### WHAT THIS TASK INVOLVES
Which lines of the listing below contain the word "with"? Return them.

### EXTRACTED DATA
──────────
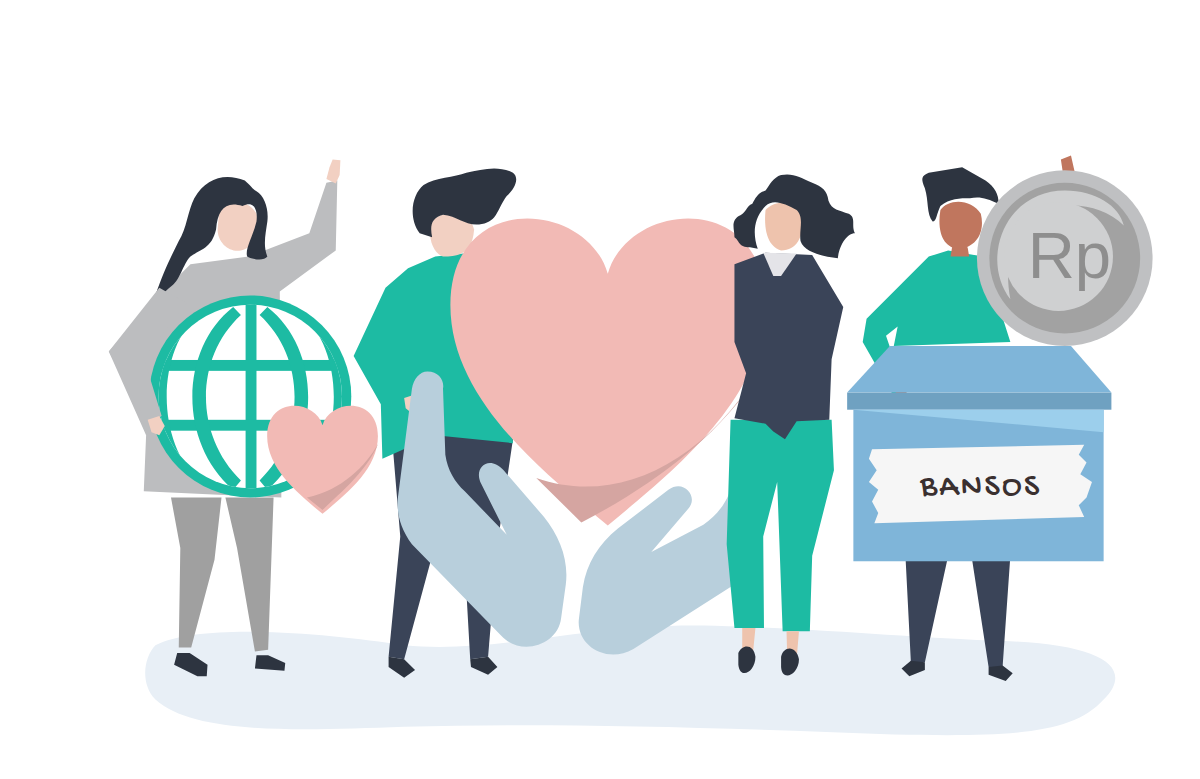
<!DOCTYPE html>
<html lang="id">
<head>
<meta charset="utf-8">
<title>Bantuan Sosial</title>
<link rel="stylesheet" href="https://fonts.googleapis.com/css2?family=Gochi+Hand&family=Arimo&display=swap">
<style>
:root{
  --bg:#ffffff;
  --ground:#e8eff6;
  --teal:#1dbba3;
  --navy:#3a4458;
  --hair:#2d3440;
  --grey-top:#bcbdbf;
  --grey-leg:#a0a0a0;
  --skin-light:#f2d0c2;
  --skin-mid:#eec3ad;
  --skin-dark:#c0765e;
  --heart:#f2bab5;
  --heart-shade:#d5a5a1;
  --hand:#b8cfdc;
  --box:#7fb5d9;
  --box-lid:#6fa1c1;
  --box-light:#9ccfec;
  --label:#f6f6f6;
  --ink:#3a3030;
  --coin-rim:#bfc0c2;
  --coin-face:#a2a2a2;
  --coin-light:#cfd0d1;
  --coin-text:#8e8e8e;
}
html,body{margin:0;padding:0;overflow:hidden;background:var(--bg)}
.canvas{display:block;width:1200px;height:779px}
.label-text{font-family:'Gochi Hand',cursive;font-size:42px;fill:var(--ink);letter-spacing:3px}
.coin-text{font-family:'Arimo',sans-serif;font-size:84px;fill:var(--coin-text)}
</style>
</head>
<body>
<svg class="canvas" viewBox="0 0 1544 1002" preserveAspectRatio="xMidYMid meet" xmlns="http://www.w3.org/2000/svg">
  <defs>
    <path id="heart-shape" d="M0,-40 C-10,-75 -75,-80 -75,-25 C-75,20 -30,55 0,80 C30,55 75,20 75,-25 C75,-80 10,-75 0,-40 Z"/>
    <clipPath id="globe-clip"><circle cx="322" cy="510" r="118"/></clipPath>
  </defs>

  <!-- ground -->
  <path fill="var(--ground)" d="M200,830 C260,800 420,815 520,830 C640,842 760,800 920,805 C1080,810 1160,820 1300,825 C1420,830 1460,860 1420,900 C1380,945 1300,948 1150,945 C900,935 700,930 520,935 C380,940 250,945 200,900 C180,880 185,845 200,830 Z"/>

  <!-- volunteer with globe -->
  <g class="volunteer-globe">
    <path fill="var(--grey-leg)" d="M220,640 L232,705 L230,833 L246,833 L276,720 L285,640 Z M290,640 L305,705 L328,838 L345,836 L352,640 Z"/>
    <path fill="var(--hair)" d="M228,840 L244,840 L267,855 L266,870 L254,870 L224,855 Z M330,843 L345,843 L367,853 L366,863 L328,860 Z"/>
    <path fill="var(--grey-top)" d="M200,385 L245,340 L320,330 L398,300 L420,235 L434,232 L432,322 L360,375 L362,640 L185,632 L188,560 L140,452 Z"/>
    <path fill="var(--skin-light)" d="M420,230 L424,215 L428,205 L438,206 L437,225 L432,236 Z"/>
    <path fill="var(--skin-light)" d="M282,270 C290,255 320,255 330,275 C335,300 325,320 310,322 C295,325 280,312 280,295 Z"/>
    <path fill="var(--hair)" d="M200,380 C210,350 220,330 230,310 C240,295 242,270 250,255 C265,228 290,222 315,232 C322,238 326,244 330,246 C340,252 346,268 344,285 C342,300 338,315 344,330 C340,336 325,334 318,330 C315,320 325,305 330,285 C332,268 326,258 312,265 C290,258 280,270 278,295 C272,320 258,320 245,330 C235,340 232,362 218,370 C212,375 203,385 200,380 Z"/>
    <circle cx="322" cy="510" r="130" fill="var(--teal)"/>
    <circle cx="322" cy="510" r="118" fill="#fff"/>
    <g clip-path="url(#globe-clip)" fill="var(--teal)">
      <rect x="316" y="380" width="14" height="260"/>
      <rect x="190" y="463" width="270" height="14"/>
      <rect x="190" y="540" width="270" height="14"/>
      <path d="M300,395 C230,450 230,570 300,630 L310,618 C250,560 250,460 310,405 Z"/>
      <path d="M344,395 C414,450 414,570 344,630 L334,618 C394,560 394,460 334,405 Z"/>
      <path d="M245,395 C180,440 180,580 245,630 L258,620 C200,570 200,450 258,402 Z"/>
      <path d="M399,395 C464,440 464,580 399,630 L386,620 C444,570 444,450 386,402 Z"/>
    </g>
    <path fill="var(--grey-top)" d="M140,452 L205,370 L240,390 L185,460 L208,535 L190,545 Z"/>
    <path fill="var(--skin-light)" d="M190,540 L205,535 L212,548 L205,560 L195,556 Z"/>
    <use href="#heart-shape" fill="var(--heart)" transform="translate(415,585) scale(0.95)"/>
    <path fill="var(--heart-shade)" d="M487,570 C470,610 430,640 415,656 L395,640 C440,630 470,600 487,570 Z"/>
  </g>

  <!-- volunteer with heart (left) -->
  <g class="volunteer-heart">
    <path fill="var(--navy)" d="M505,570 L575,560 L660,565 L640,700 L628,845 L605,848 L600,760 L560,700 L520,848 L500,845 L515,690 Z"/>
    <path fill="var(--hair)" d="M500,845 L520,848 L534,862 L520,872 L500,858 Z M605,848 L628,845 L640,858 L628,868 L606,858 Z"/>
    <path fill="var(--teal)" d="M496,370 L525,345 L560,330 L605,325 L640,340 L660,570 L560,560 L492,590 L490,520 L455,458 Z"/>
    <path fill="var(--skin-light)" d="M555,285 C570,268 605,272 610,295 C608,320 598,330 570,330 C555,325 550,300 555,285 Z"/>
    <path fill="var(--hair)" d="M540,300 C525,280 530,250 545,238 C560,228 585,228 600,222 C620,218 640,212 660,222 C670,230 660,245 652,252 C640,268 640,285 620,288 C600,292 590,278 570,276 C555,280 553,290 556,305 Z"/>
    <use href="#heart-shape" fill="var(--heart)" transform="translate(782,460) scale(2.7)"/>
    <path fill="var(--heart-shade)" d="M975,480 C930,560 830,630 748,672 L690,615 C790,650 900,600 975,480 Z"/>
    <path fill="var(--skin-light)" d="M520,512 L532,508 L550,530 L540,540 L522,525 Z M980,560 L1000,555 L1002,580 L985,588 L975,578 Z"/>
    <path fill="var(--hand)" d="M550,478 C565,478 572,490 570,500 L573,585 C576,605 585,620 598,632 L652,688 L618,620 C610,600 630,585 648,605 L700,665 C720,690 732,720 728,752 L722,795 C718,830 670,845 645,818 L530,700 C515,680 510,660 512,640 L530,500 C532,488 540,478 550,478 Z"/>
    <path fill="var(--hand)" d="M985,532 C998,535 1000,548 998,560 L980,690 C975,720 960,740 945,752 L815,835 C780,855 740,830 745,795 L750,755 C755,725 770,700 795,680 L860,630 C880,615 900,640 885,655 L838,710 L905,675 C920,665 932,650 938,635 L965,545 C970,535 978,530 985,532 Z"/>
  </g>

  <!-- volunteer in jacket -->
  <g class="volunteer-jacket">
    <path fill="var(--teal)" d="M940,540 L1070,540 L1073,605 L1045,715 L1042,812 L1007,812 L1000,620 L982,690 L983,808 L945,808 L935,700 Z"/>
    <path fill="var(--skin-mid)" d="M955,808 L972,808 L968,848 L955,850 Z M1012,812 L1028,812 L1025,848 L1013,850 Z"/>
    <path fill="var(--hair)" d="M950,840 C955,828 970,828 972,845 C972,865 952,875 950,855 Z M1005,845 C1008,830 1025,830 1028,848 C1028,868 1006,878 1005,858 Z"/>
    <path fill="var(--navy)" d="M945,340 L985,325 L1045,328 L1085,395 L1070,462 L1067,540 L1025,542 L1010,565 L995,555 L985,545 L945,538 L960,480 L945,440 Z"/>
    <path fill="#e4e4e8" d="M982,325 L1025,326 L1005,355 L995,355 Z"/>
    <path fill="var(--skin-mid)" d="M985,270 C1000,255 1025,258 1032,282 C1034,305 1025,322 1005,322 C990,318 982,300 985,270 Z"/>
    <path fill="var(--hair)" d="M975,320 C968,300 970,280 985,265 C995,255 1010,262 1025,270 C1035,280 1028,295 1030,310 C1035,325 1060,330 1078,332 C1080,315 1090,300 1100,300 C1095,290 1102,280 1092,275 C1080,270 1070,270 1066,258 C1064,245 1058,240 1045,235 C1030,228 1020,222 1005,225 C995,228 990,238 985,245 C975,248 972,255 968,262 C960,265 960,275 950,278 C940,285 945,295 945,305 C952,310 950,318 965,318 Z"/>
  </g>

  <!-- volunteer with aid box -->
  <g class="volunteer-box">
    <path fill="var(--navy)" d="M1165,715 L1220,715 L1190,852 L1172,852 Z M1250,715 L1300,715 L1290,858 L1272,858 Z"/>
    <path fill="var(--hair)" d="M1172,850 L1190,852 L1190,862 L1170,870 L1160,860 Z M1272,858 L1290,856 L1303,866 L1294,876 L1272,868 Z"/>
    <path fill="var(--teal)" d="M1195,330 L1220,322 L1265,330 L1300,440 L1150,445 L1155,420 L1140,432 L1165,505 L1150,510 L1110,440 L1115,410 Z"/>
    <path fill="var(--skin-dark)" d="M1150,500 L1165,498 L1168,512 L1158,515 Z M1365,205 L1378,200 L1383,222 L1368,225 Z"/>
    <path fill="var(--skin-dark)" d="M1210,270 C1220,255 1250,255 1262,275 C1268,300 1255,318 1235,320 C1215,320 1205,300 1210,270 Z M1225,318 L1245,318 L1247,330 L1223,330 Z"/>
    <path fill="var(--hair)" d="M1190,242 C1185,230 1185,226 1195,222 L1238,215 L1268,232 C1280,240 1285,250 1285,262 C1270,255 1260,252 1248,255 C1235,255 1222,255 1210,265 C1205,275 1205,285 1200,285 C1192,275 1195,258 1190,242 Z"/>
    <path fill="var(--box)" d="M1145,445 L1378,445 L1430,505 L1090,505 Z"/>
    <rect x="1090" y="505" width="340" height="22" fill="var(--box-lid)"/>
    <rect x="1098" y="527" width="322" height="195" fill="var(--box)"/>
    <path fill="var(--box-light)" d="M1098,527 L1420,527 L1420,556 Z"/>
    <path fill="var(--label)" d="M1122,578 L1395,572 L1388,585 L1398,595 L1390,610 L1405,620 L1398,640 L1388,650 L1395,665 L1125,673 L1130,660 L1122,645 L1130,630 L1118,620 L1128,605 L1118,590 Z"/>
    <text class="label-text" x="1262" y="635" text-anchor="middle">BANSOS</text>
    <circle cx="1370" cy="332" r="113" fill="var(--coin-rim)"/>
    <circle cx="1370" cy="332" r="97" fill="var(--coin-face)"/>
    <path fill="var(--coin-light)" d="M1370,245 C1410,245 1440,265 1446,290 C1420,265 1380,258 1345,270 C1305,290 1290,330 1300,385 C1285,365 1280,340 1285,315 C1295,270 1330,245 1370,245 Z"/>
    <circle cx="1362" cy="330" r="70" fill="var(--coin-light)"/>
    <text class="coin-text" x="1376" y="358" text-anchor="middle">Rp</text>
  </g>
</svg>
</body>
</html>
──────────
### ANSWER AREA
  <!-- volunteer with globe -->
  <!-- volunteer with heart (left) -->
  <!-- volunteer with aid box -->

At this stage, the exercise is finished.